### SUPPLIED INFORMATION ###

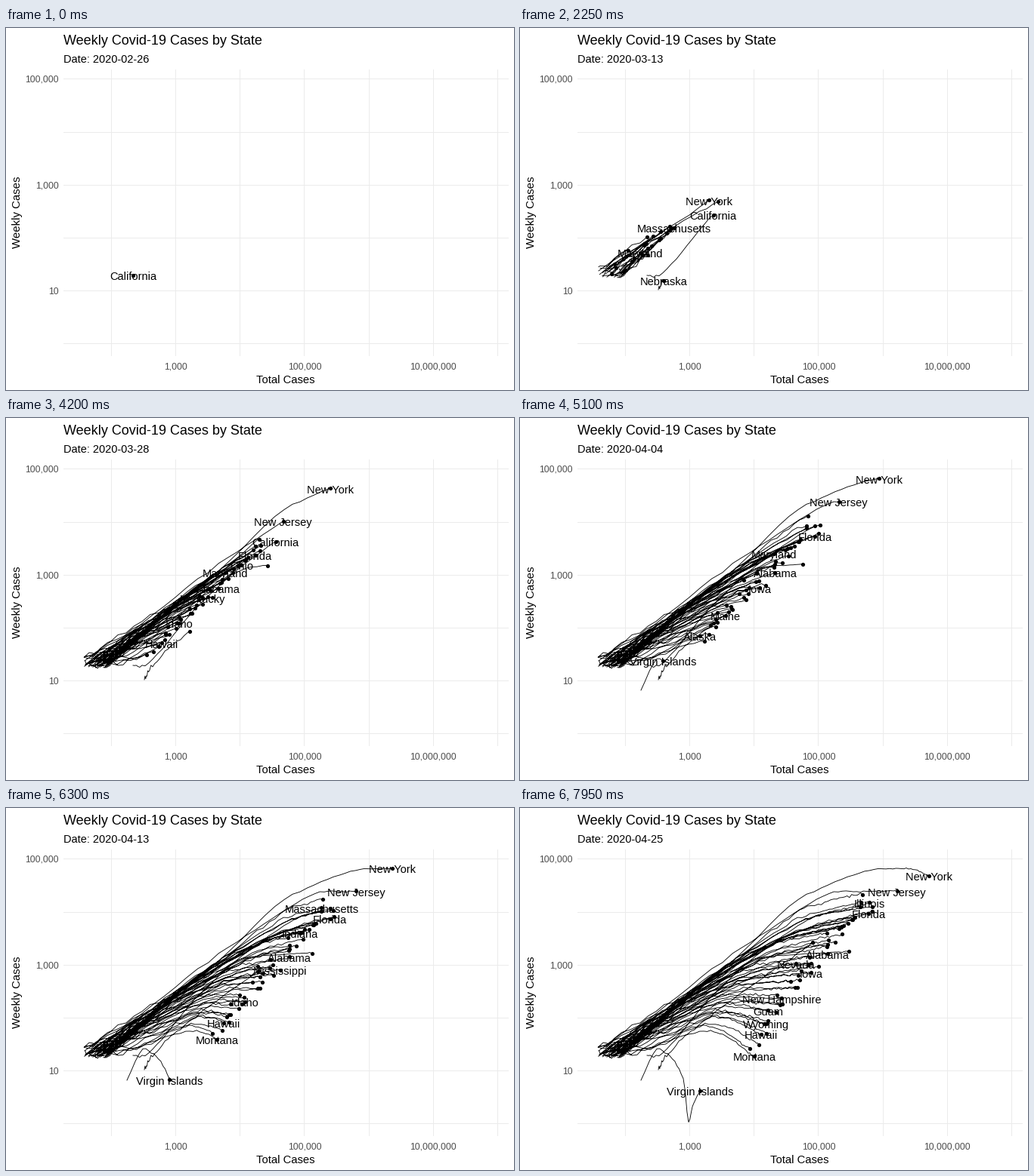
A matplotlib script for the animation above (8000 ms loop, 672 px wide and 480 px high).

```python
import matplotlib.pyplot as plt
import numpy as np
from matplotlib.animation import FuncAnimation

W, H = 672, 480
STEP_MS, TICK_MS, LOOP_MS = 150, 50, 8000
DAYS_PER_STEP = 111 / 99
LAST_DAY = 60
FIRST_DATE = np.datetime64("2020-02-26")
GRID, TICK = "#ebebeb", "#4d4d4d"

# From the largest outbreak to the smallest.
BY_SIZE = (
    "Pennsylvania,Illinois,Massachusetts,Texas,Michigan,Florida,Connecticut,Georgia,"
    "Louisiana,Ohio,Virginia,Indiana,Colorado,North Carolina,Maryland,Tennessee,"
    "Missouri,Wisconsin,Arizona,Alabama,South Carolina,Mississippi,Minnesota,Nevada,"
    "Kentucky,Utah,Iowa,Rhode Island,Kansas,Oklahoma,Arkansas,New Mexico,Oregon,"
    "New Hampshire,Delaware,Idaho,Maine,Guam,South Dakota,North Dakota,Wyoming,"
    "Vermont,Hawaii,West Virginia,Alaska,Montana"
).split(",")

# From the given day on, these names compete for labels, in this order.
LABELS = [
    (0, "New York,California,Massachusetts,Florida,Maryland,Nebraska"),
    (21, "New York,New Jersey,California,Florida,Georgia,Ohio,Maryland,Alabama,"
         "Kentucky,Hawaii,Idaho"),
    (32, "New York,New Jersey,Florida,Georgia,Maryland,Alabama,Iowa,Maine,Guam,"
         "Wyoming,Alaska,Virgin Islands"),
    (43, "New York,New Jersey,Massachusetts,Florida,Indiana,Alabama,Mississippi,"
         "Iowa,Idaho,Maine,Hawaii,Montana,Virgin Islands"),
    (50, "New York,New Jersey,Massachusetts,Florida,Ohio,Indiana,North Carolina,"
         "Alabama,Nevada,Kansas,Idaho,Guam,Alaska,Virgin Islands"),
    (56, "New York,New Jersey,Illinois,Florida,Louisiana,Iowa,Alabama,Nevada,"
         "New Hampshire,Guam,Wyoming,Hawaii,Montana,Virgin Islands"),
]

plt.rcParams["font.family"] = ["Liberation Sans", "DejaVu Sans"]
rng = np.random.default_rng(26)
states = {}


def ease_curve(t, days, values):
    """Monotone cubic curve through a few points."""
    h = np.diff(days)
    d = np.diff(values) / h
    same = d[:-1] * d[1:] > 0
    total = np.where(same, d[:-1] + d[1:], 1)
    inner = np.where(same, 2 * d[:-1] * d[1:] / total, 0)
    m = np.concatenate([[d[0]], inner, [d[-1] / 2]])
    i = np.clip(np.searchsorted(days, t, side="right") - 1, 0, len(h) - 1)
    s = (t - days[i]) / h[i]
    a, b = values[i], values[i + 1]
    return (a + (b - a) * s * s * (3 - 2 * s)
            + h[i] * s * (1 - s) * (m[i] * (1 - s) - m[i + 1] * s))


def add_state(name, *knots, rough=0.5):
    """One vertex per day along (day, x, y) knots, with noise that fades with age."""
    days, xs, ys = np.array(knots, float).T
    t = np.append(days[0], np.arange(np.floor(days[0]) + 1, LAST_DAY + 1))
    inside = np.minimum(t, days[-1])
    noise = rng.normal(size=len(t)) * (0.8 + 2.5 * np.exp((days[0] - t) / 7)) * rough
    noise[0] = 0
    states[name] = t, ease_curve(inside, days, xs), ease_curve(inside, days, ys) + noise


def add_typical(name, s):
    """Path of an ordinary state; s runs from 0 (largest) to 1 (smallest)."""
    dx, dy = rng.normal(0, (6, 3))
    add_state(
        name,
        (8 + 16 * s, rng.uniform(103, 138), rng.uniform(316, 331)),
        (26, 288 - 145 * s, 198 + 128 * s),
        (38, 392 - 152 * s + dx, 140 + 150 * s + dy),
        (59.4, 465 - 158 * s + dx, 122 + 160 * s + 43 * s ** 4 + dy),
        rough=1,
    )


for rank, state in enumerate(BY_SIZE):
    add_typical(state, rank / (len(BY_SIZE) - 1))

add_state("California", (0, 168, 328), (5, 180, 329), (17, 257, 246), (26, 319, 191),
          (38, 396, 142), (59.4, 466, 131))
add_state("Washington", (3, 118, 316), (17, 264, 229), (26, 323, 198), (59.4, 435, 190))
add_state("New York", (7, 104, 322), (17, 253, 227), (26, 379, 115), (38, 474, 81),
          (47, 511, 80), (59.4, 541, 90))
add_state("New Jersey", (13, 118, 322), (26, 306, 177), (38, 421, 111), (59.4, 499, 110))
add_state("Nebraska", (10, 183, 347), (17, 190, 335), (26, 218, 304), (59.4, 388, 178),
          rough=1)
add_state("Virgin Islands", (32, 160, 361), (36, 181, 320), (47, 216, 358),
          (50, 223, 417), (53, 228, 396), (59.4, 238, 375))

fig = plt.figure(figsize=(7, 5), dpi=96, facecolor="white")
ax = fig.add_axes([0, 0, 1, 1])
ax.set(xlim=(0, W), ylim=(H, 0))
ax.axis("off")


def text(x, y, s, px, color="black", **kw):
    kw.setdefault("va", "baseline")
    return ax.text(x, y, s, fontsize=px * 0.75, color=color, **kw)


def grid_x(power):
    return 224 + 85.2 * (power - 3)


def grid_y(power):
    return 418.2 - 70.15 * power


for power in range(2, 9):
    ax.plot([grid_x(power)] * 2, [55, 434], color=GRID, lw=0.75, zorder=0)
for power in range(6):
    ax.plot([76, 664], [grid_y(power)] * 2, color=GRID, lw=0.75, zorder=0)
for power in (3, 5, 7):
    text(grid_x(power) + 0.5, 452, f"{10 ** power:,}", 12.1, TICK, ha="center")
for power in (1, 3, 5):
    text(69.5, grid_y(power) + 4.5, f"{10 ** power:,}", 12.1, TICK, ha="right")

text(76, 22, "Weekly Covid-19 Cases by State", 18)
text(369.5, 471, "Total Cases", 14.8, ha="center")
text(15.5, 244, "Weekly Cases", 15, ha="center", va="center", rotation=90)
date_text = text(76, 46, "", 14.55)

trails, = ax.plot([], [], color="black", lw=0.65, zorder=2)
dots, = ax.plot([], [], "o", color="black", ms=3.9, mew=0, zorder=3)
labels = [text(0, 0, "", 14.6, ha="center", zorder=4) for _ in range(14)]


def overlaps(a, b):
    half_widths = 3.5 * (len(a[0]) + len(b[0]))
    return abs(a[1] - b[1]) < half_widths and abs(a[2] - b[2]) < 9


def draw(tick):
    day = tick * TICK_MS // STEP_MS * DAYS_PER_STEP
    date_text.set_text(f"Date: {FIRST_DATE + int(day)}")

    line_x, line_y, heads = [], [], {}
    for name, (t, x, y) in states.items():
        if t[0] > day:
            continue
        past = t <= day
        head = np.interp(day, t, x), np.interp(day, t, y)
        heads[name] = head
        line_x += [*x[past], head[0], np.nan]
        line_y += [*y[past], head[1], np.nan]
    trails.set_data(line_x, line_y)
    dots.set_data(*zip(*heads.values()))

    names = [group for since, group in LABELS if since <= day][-1].split(",")
    shown = []
    for name in names:
        if name in heads:
            item = (name, *heads[name])
            if not any(overlaps(item, other) for other in shown):
                shown.append(item)
    for i, label in enumerate(labels):
        name, x, y = shown[i] if i < len(shown) else ("", 0, 0)
        label.set_text(name)
        label.set_position((x, y + 6.3))
    return [trails, dots, date_text, *labels]


anim = FuncAnimation(fig, draw, frames=LOOP_MS // TICK_MS, interval=TICK_MS,
                     init_func=lambda: draw(0), repeat=True, repeat_delay=0)
plt.show()
```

###

* _THE PROBLEM_: Every record above should reappear exactly, with the pictures gone.

* _ANSWER FOR THIS EXERCISE_:
A matplotlib script for the animation above (8000 ms loop, 672 px wide and 480 px high).

```python
import matplotlib.pyplot as plt
import numpy as np
from matplotlib.animation import FuncAnimation

W, H = 672, 480
STEP_MS, TICK_MS, LOOP_MS = 150, 50, 8000
DAYS_PER_STEP = 111 / 99
LAST_DAY = 60
FIRST_DATE = np.datetime64("2020-02-26")
GRID, TICK = "#ebebeb", "#4d4d4d"

# From the largest outbreak to the smallest.
BY_SIZE = (
    "Pennsylvania,Illinois,Massachusetts,Texas,Michigan,Florida,Connecticut,Georgia,"
    "Louisiana,Ohio,Virginia,Indiana,Colorado,North Carolina,Maryland,Tennessee,"
    "Missouri,Wisconsin,Arizona,Alabama,South Carolina,Mississippi,Minnesota,Nevada,"
    "Kentucky,Utah,Iowa,Rhode Island,Kansas,Oklahoma,Arkansas,New Mexico,Oregon,"
    "New Hampshire,Delaware,Idaho,Maine,Guam,South Dakota,North Dakota,Wyoming,"
    "Vermont,Hawaii,West Virginia,Alaska,Montana"
).split(",")

# From the given day on, these names compete for labels, in this order.
LABELS = [
    (0, "New York,California,Massachusetts,Florida,Maryland,Nebraska"),
    (21, "New York,New Jersey,California,Florida,Georgia,Ohio,Maryland,Alabama,"
         "Kentucky,Hawaii,Idaho"),
    (32, "New York,New Jersey,Florida,Georgia,Maryland,Alabama,Iowa,Maine,Guam,"
         "Wyoming,Alaska,Virgin Islands"),
    (43, "New York,New Jersey,Massachusetts,Florida,Indiana,Alabama,Mississippi,"
         "Iowa,Idaho,Maine,Hawaii,Montana,Virgin Islands"),
    (50, "New York,New Jersey,Massachusetts,Florida,Ohio,Indiana,North Carolina,"
         "Alabama,Nevada,Kansas,Idaho,Guam,Alaska,Virgin Islands"),
    (56, "New York,New Jersey,Illinois,Florida,Louisiana,Iowa,Alabama,Nevada,"
         "New Hampshire,Guam,Wyoming,Hawaii,Montana,Virgin Islands"),
]

plt.rcParams["font.family"] = ["Liberation Sans", "DejaVu Sans"]
rng = np.random.default_rng(26)
states = {}


def ease_curve(t, days, values):
    """Monotone cubic curve through a few points."""
    h = np.diff(days)
    d = np.diff(values) / h
    same = d[:-1] * d[1:] > 0
    total = np.where(same, d[:-1] + d[1:], 1)
    inner = np.where(same, 2 * d[:-1] * d[1:] / total, 0)
    m = np.concatenate([[d[0]], inner, [d[-1] / 2]])
    i = np.clip(np.searchsorted(days, t, side="right") - 1, 0, len(h) - 1)
    s = (t - days[i]) / h[i]
    a, b = values[i], values[i + 1]
    return (a + (b - a) * s * s * (3 - 2 * s)
            + h[i] * s * (1 - s) * (m[i] * (1 - s) - m[i + 1] * s))


def add_state(name, *knots, rough=0.5):
    """One vertex per day along (day, x, y) knots, with noise that fades with age."""
    days, xs, ys = np.array(knots, float).T
    t = np.append(days[0], np.arange(np.floor(days[0]) + 1, LAST_DAY + 1))
    inside = np.minimum(t, days[-1])
    noise = rng.normal(size=len(t)) * (0.8 + 2.5 * np.exp((days[0] - t) / 7)) * rough
    noise[0] = 0
    states[name] = t, ease_curve(inside, days, xs), ease_curve(inside, days, ys) + noise


def add_typical(name, s):
    """Path of an ordinary state; s runs from 0 (largest) to 1 (smallest)."""
    dx, dy = rng.normal(0, (6, 3))
    add_state(
        name,
        (8 + 16 * s, rng.uniform(103, 138), rng.uniform(316, 331)),
        (26, 288 - 145 * s, 198 + 128 * s),
        (38, 392 - 152 * s + dx, 140 + 150 * s + dy),
        (59.4, 465 - 158 * s + dx, 122 + 160 * s + 43 * s ** 4 + dy),
        rough=1,
    )


for rank, state in enumerate(BY_SIZE):
    add_typical(state, rank / (len(BY_SIZE) - 1))

add_state("California", (0, 168, 328), (5, 180, 329), (17, 257, 246), (26, 319, 191),
          (38, 396, 142), (59.4, 466, 131))
add_state("Washington", (3, 118, 316), (17, 264, 229), (26, 323, 198), (59.4, 435, 190))
add_state("New York", (7, 104, 322), (17, 253, 227), (26, 379, 115), (38, 474, 81),
          (47, 511, 80), (59.4, 541, 90))
add_state("New Jersey", (13, 118, 322), (26, 306, 177), (38, 421, 111), (59.4, 499, 110))
add_state("Nebraska", (10, 183, 347), (17, 190, 335), (26, 218, 304), (59.4, 388, 178),
          rough=1)
add_state("Virgin Islands", (32, 160, 361), (36, 181, 320), (47, 216, 358),
          (50, 223, 417), (53, 228, 396), (59.4, 238, 375))

fig = plt.figure(figsize=(7, 5), dpi=96, facecolor="white")
ax = fig.add_axes([0, 0, 1, 1])
ax.set(xlim=(0, W), ylim=(H, 0))
ax.axis("off")


def text(x, y, s, px, color="black", **kw):
    kw.setdefault("va", "baseline")
    return ax.text(x, y, s, fontsize=px * 0.75, color=color, **kw)


def grid_x(power):
    return 224 + 85.2 * (power - 3)


def grid_y(power):
    return 418.2 - 70.15 * power


for power in range(2, 9):
    ax.plot([grid_x(power)] * 2, [55, 434], color=GRID, lw=0.75, zorder=0)
for power in range(6):
    ax.plot([76, 664], [grid_y(power)] * 2, color=GRID, lw=0.75, zorder=0)
for power in (3, 5, 7):
    text(grid_x(power) + 0.5, 452, f"{10 ** power:,}", 12.1, TICK, ha="center")
for power in (1, 3, 5):
    text(69.5, grid_y(power) + 4.5, f"{10 ** power:,}", 12.1, TICK, ha="right")

text(76, 22, "Weekly Covid-19 Cases by State", 18)
text(369.5, 471, "Total Cases", 14.8, ha="center")
text(15.5, 244, "Weekly Cases", 15, ha="center", va="center", rotation=90)
date_text = text(76, 46, "", 14.55)

trails, = ax.plot([], [], color="black", lw=0.65, zorder=2)
dots, = ax.plot([], [], "o", color="black", ms=3.9, mew=0, zorder=3)
labels = [text(0, 0, "", 14.6, ha="center", zorder=4) for _ in range(14)]


def overlaps(a, b):
    half_widths = 3.5 * (len(a[0]) + len(b[0]))
    return abs(a[1] - b[1]) < half_widths and abs(a[2] - b[2]) < 9


def draw(tick):
    day = tick * TICK_MS // STEP_MS * DAYS_PER_STEP
    date_text.set_text(f"Date: {FIRST_DATE + int(day)}")

    line_x, line_y, heads = [], [], {}
    for name, (t, x, y) in states.items():
        if t[0] > day:
            continue
        past = t <= day
        head = np.interp(day, t, x), np.interp(day, t, y)
        heads[name] = head
        line_x += [*x[past], head[0], np.nan]
        line_y += [*y[past], head[1], np.nan]
    trails.set_data(line_x, line_y)
    dots.set_data(*zip(*heads.values()))

    names = [group for since, group in LABELS if since <= day][-1].split(",")
    shown = []
    for name in names:
        if name in heads:
            item = (name, *heads[name])
            if not any(overlaps(item, other) for other in shown):
                shown.append(item)
    for i, label in enumerate(labels):
        name, x, y = shown[i] if i < len(shown) else ("", 0, 0)
        label.set_text(name)
        label.set_position((x, y + 6.3))
    return [trails, dots, date_text, *labels]


anim = FuncAnimation(fig, draw, frames=LOOP_MS // TICK_MS, interval=TICK_MS,
                     init_func=lambda: draw(0), repeat=True, repeat_delay=0)
plt.show()
```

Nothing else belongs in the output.